▶ Given records
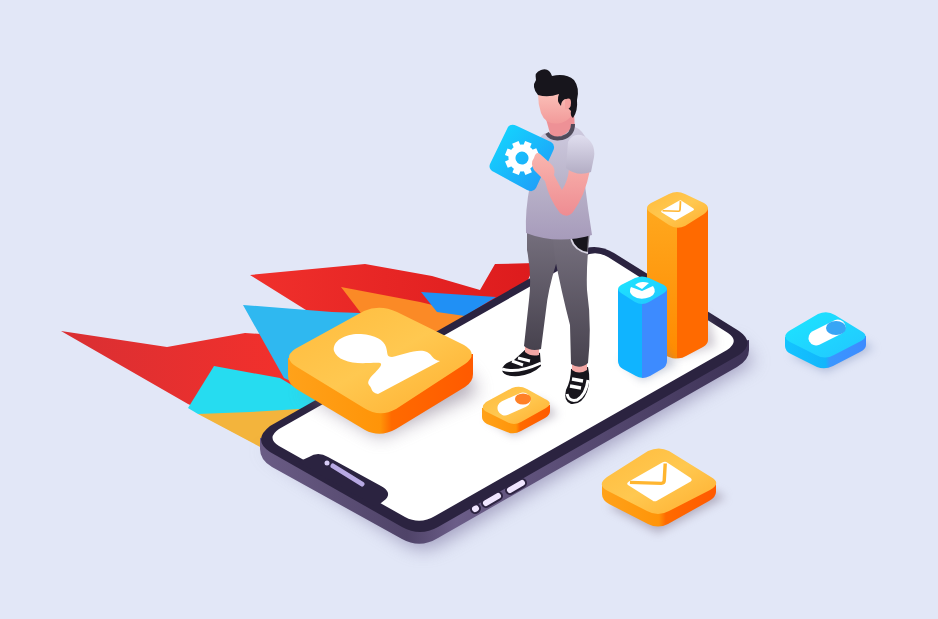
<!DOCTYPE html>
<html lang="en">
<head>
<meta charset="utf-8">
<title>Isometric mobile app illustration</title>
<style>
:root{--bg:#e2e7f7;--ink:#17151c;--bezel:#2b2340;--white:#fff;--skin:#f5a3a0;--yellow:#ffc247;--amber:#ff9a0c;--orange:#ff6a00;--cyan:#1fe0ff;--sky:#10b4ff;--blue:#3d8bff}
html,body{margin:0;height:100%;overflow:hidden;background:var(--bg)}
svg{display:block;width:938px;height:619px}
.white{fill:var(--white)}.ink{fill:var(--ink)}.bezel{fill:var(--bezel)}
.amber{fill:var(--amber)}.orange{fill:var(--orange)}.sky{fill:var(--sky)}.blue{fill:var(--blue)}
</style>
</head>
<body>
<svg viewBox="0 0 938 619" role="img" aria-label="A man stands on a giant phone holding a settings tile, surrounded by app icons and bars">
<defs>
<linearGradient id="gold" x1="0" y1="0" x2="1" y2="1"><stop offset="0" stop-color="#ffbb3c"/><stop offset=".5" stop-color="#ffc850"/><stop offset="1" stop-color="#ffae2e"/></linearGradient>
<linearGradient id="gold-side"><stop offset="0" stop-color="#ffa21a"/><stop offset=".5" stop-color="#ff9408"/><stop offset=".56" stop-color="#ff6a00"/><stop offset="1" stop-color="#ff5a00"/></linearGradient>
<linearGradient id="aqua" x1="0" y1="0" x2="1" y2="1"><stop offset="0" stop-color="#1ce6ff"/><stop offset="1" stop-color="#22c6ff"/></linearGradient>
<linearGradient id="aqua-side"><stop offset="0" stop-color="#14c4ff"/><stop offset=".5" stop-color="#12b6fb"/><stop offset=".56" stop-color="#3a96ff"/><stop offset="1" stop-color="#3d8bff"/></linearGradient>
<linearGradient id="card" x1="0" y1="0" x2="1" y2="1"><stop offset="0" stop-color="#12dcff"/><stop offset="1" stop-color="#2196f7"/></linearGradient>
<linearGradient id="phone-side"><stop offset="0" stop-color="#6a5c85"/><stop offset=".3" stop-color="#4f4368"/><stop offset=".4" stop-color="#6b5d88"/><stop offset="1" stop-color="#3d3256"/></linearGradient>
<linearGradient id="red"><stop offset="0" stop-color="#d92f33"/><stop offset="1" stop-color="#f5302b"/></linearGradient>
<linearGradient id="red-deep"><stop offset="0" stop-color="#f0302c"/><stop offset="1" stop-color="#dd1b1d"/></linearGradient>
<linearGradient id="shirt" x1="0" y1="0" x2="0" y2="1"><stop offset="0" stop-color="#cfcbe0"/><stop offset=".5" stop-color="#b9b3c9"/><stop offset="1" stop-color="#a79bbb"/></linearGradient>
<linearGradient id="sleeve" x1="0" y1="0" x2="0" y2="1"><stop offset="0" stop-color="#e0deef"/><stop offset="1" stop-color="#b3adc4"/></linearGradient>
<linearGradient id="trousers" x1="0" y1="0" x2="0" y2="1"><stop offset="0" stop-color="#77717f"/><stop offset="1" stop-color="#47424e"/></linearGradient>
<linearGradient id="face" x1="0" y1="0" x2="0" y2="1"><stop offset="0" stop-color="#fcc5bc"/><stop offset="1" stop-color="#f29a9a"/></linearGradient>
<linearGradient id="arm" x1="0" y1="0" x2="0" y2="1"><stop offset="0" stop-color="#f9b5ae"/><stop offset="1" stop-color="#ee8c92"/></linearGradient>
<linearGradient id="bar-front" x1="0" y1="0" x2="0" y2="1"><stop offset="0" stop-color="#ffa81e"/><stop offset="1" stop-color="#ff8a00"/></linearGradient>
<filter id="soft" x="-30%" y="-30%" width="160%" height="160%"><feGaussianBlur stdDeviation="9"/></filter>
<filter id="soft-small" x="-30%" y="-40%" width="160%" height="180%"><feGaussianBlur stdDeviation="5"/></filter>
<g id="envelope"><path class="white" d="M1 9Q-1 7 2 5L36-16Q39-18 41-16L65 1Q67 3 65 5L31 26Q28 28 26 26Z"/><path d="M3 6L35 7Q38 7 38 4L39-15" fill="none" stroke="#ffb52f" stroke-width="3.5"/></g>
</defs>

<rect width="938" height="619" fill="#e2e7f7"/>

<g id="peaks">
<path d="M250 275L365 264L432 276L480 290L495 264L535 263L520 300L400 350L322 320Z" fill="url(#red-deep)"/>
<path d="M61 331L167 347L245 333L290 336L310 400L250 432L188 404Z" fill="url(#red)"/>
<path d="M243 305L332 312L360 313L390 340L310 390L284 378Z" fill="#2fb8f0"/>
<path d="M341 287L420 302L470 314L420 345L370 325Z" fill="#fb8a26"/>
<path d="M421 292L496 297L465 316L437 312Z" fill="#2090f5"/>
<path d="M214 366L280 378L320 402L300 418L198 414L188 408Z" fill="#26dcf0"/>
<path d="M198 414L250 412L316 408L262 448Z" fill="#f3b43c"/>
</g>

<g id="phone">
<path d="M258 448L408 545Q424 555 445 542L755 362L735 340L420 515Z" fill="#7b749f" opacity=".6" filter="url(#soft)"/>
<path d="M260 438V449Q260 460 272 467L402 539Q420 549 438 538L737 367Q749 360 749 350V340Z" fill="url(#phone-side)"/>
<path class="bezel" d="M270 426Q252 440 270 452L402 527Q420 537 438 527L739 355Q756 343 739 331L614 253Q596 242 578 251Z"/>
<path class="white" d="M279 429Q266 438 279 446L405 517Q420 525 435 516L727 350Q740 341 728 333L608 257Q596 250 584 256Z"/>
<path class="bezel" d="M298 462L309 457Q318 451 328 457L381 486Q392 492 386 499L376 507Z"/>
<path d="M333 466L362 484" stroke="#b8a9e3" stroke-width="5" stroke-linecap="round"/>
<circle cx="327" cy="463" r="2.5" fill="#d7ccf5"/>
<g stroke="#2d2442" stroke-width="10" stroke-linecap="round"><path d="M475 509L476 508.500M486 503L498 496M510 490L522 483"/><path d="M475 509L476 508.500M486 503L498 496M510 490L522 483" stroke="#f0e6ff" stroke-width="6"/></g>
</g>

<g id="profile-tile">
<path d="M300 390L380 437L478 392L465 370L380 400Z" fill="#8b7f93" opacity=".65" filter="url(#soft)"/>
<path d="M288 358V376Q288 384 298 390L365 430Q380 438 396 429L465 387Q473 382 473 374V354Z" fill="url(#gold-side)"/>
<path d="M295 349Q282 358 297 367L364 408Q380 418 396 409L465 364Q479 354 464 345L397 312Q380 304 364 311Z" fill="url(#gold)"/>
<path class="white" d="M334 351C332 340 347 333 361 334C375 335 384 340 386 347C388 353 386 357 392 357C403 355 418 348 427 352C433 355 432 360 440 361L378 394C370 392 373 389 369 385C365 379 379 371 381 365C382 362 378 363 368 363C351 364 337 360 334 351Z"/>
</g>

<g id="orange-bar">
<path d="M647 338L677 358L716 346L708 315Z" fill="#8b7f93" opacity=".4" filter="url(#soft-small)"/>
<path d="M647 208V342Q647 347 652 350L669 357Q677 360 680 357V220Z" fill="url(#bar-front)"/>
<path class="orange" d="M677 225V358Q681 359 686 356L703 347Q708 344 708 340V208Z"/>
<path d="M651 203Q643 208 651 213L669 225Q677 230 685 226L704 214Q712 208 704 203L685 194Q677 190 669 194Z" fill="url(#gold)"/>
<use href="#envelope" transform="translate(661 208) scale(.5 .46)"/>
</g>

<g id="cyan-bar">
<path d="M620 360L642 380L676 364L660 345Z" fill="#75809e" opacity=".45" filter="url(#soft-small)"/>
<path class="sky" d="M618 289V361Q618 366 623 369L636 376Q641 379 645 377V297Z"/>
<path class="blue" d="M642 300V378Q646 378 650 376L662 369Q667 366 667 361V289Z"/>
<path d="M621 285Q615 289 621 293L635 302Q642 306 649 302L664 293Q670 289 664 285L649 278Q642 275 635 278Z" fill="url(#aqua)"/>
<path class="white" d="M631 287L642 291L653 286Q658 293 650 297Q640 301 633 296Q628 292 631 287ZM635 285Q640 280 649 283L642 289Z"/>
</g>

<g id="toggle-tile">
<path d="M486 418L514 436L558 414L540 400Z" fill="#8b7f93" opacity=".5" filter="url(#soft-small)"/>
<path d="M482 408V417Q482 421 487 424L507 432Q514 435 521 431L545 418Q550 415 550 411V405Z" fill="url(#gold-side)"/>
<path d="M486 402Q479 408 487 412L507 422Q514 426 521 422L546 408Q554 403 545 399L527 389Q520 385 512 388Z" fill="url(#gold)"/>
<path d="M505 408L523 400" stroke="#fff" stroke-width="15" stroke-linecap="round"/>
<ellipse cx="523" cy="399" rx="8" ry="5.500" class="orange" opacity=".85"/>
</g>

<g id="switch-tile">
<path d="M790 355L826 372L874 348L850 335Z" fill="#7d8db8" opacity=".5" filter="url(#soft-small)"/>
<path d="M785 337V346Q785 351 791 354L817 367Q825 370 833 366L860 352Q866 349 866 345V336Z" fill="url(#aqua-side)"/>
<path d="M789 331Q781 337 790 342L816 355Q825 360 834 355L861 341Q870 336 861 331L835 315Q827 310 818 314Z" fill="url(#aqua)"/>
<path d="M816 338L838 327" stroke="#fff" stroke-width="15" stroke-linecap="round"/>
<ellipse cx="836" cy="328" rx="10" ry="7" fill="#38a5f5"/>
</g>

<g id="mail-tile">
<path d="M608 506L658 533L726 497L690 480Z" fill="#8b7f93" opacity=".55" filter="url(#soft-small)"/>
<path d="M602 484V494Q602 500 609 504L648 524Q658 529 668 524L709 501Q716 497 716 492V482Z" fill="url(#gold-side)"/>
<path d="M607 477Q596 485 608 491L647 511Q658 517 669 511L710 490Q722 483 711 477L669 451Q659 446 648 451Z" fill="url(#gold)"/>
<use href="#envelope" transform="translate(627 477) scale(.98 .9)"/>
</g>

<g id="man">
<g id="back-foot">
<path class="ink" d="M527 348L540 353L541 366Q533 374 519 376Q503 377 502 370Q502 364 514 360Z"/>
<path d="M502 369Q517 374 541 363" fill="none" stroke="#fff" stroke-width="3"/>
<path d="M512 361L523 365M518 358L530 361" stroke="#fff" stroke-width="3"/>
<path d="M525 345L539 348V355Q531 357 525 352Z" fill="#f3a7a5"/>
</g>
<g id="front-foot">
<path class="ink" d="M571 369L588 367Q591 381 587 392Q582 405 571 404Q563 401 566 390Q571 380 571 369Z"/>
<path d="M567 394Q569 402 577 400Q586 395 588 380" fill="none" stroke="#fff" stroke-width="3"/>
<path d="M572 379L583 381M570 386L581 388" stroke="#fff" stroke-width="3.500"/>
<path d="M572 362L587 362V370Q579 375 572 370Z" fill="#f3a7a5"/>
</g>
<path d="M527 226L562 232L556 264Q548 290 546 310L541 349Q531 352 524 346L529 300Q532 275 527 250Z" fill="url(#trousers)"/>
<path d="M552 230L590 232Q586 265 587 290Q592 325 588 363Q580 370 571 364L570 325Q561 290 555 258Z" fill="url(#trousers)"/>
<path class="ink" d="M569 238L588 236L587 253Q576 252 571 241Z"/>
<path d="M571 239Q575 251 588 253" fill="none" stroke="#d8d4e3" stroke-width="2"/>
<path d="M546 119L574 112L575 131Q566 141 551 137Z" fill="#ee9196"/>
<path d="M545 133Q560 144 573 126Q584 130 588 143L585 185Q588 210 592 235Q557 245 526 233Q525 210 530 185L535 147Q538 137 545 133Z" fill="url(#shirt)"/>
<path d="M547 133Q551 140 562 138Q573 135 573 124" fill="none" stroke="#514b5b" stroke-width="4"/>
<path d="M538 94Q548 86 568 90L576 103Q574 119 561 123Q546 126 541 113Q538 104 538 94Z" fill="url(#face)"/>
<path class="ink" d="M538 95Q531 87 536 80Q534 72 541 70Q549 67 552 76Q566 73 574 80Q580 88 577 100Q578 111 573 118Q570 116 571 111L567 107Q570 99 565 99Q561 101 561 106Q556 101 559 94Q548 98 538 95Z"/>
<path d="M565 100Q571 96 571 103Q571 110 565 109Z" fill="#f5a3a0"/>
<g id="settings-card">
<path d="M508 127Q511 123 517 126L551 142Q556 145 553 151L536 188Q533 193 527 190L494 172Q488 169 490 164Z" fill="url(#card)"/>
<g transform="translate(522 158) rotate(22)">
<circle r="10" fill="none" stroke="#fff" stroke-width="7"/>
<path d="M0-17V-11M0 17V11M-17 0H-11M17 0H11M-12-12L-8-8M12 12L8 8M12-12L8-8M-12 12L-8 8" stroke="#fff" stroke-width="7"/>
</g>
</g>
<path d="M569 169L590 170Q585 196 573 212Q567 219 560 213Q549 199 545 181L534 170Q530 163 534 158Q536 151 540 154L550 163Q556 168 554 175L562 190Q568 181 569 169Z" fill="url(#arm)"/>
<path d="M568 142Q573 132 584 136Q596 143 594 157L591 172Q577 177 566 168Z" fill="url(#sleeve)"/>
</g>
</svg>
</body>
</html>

▶ Exercise objective
Go through the entries and copy each line holding the string "href".

▶ Answer for this exercise
<use href="#envelope" transform="translate(661 208) scale(.5 .46)"/>
<use href="#envelope" transform="translate(627 477) scale(.98 .9)"/>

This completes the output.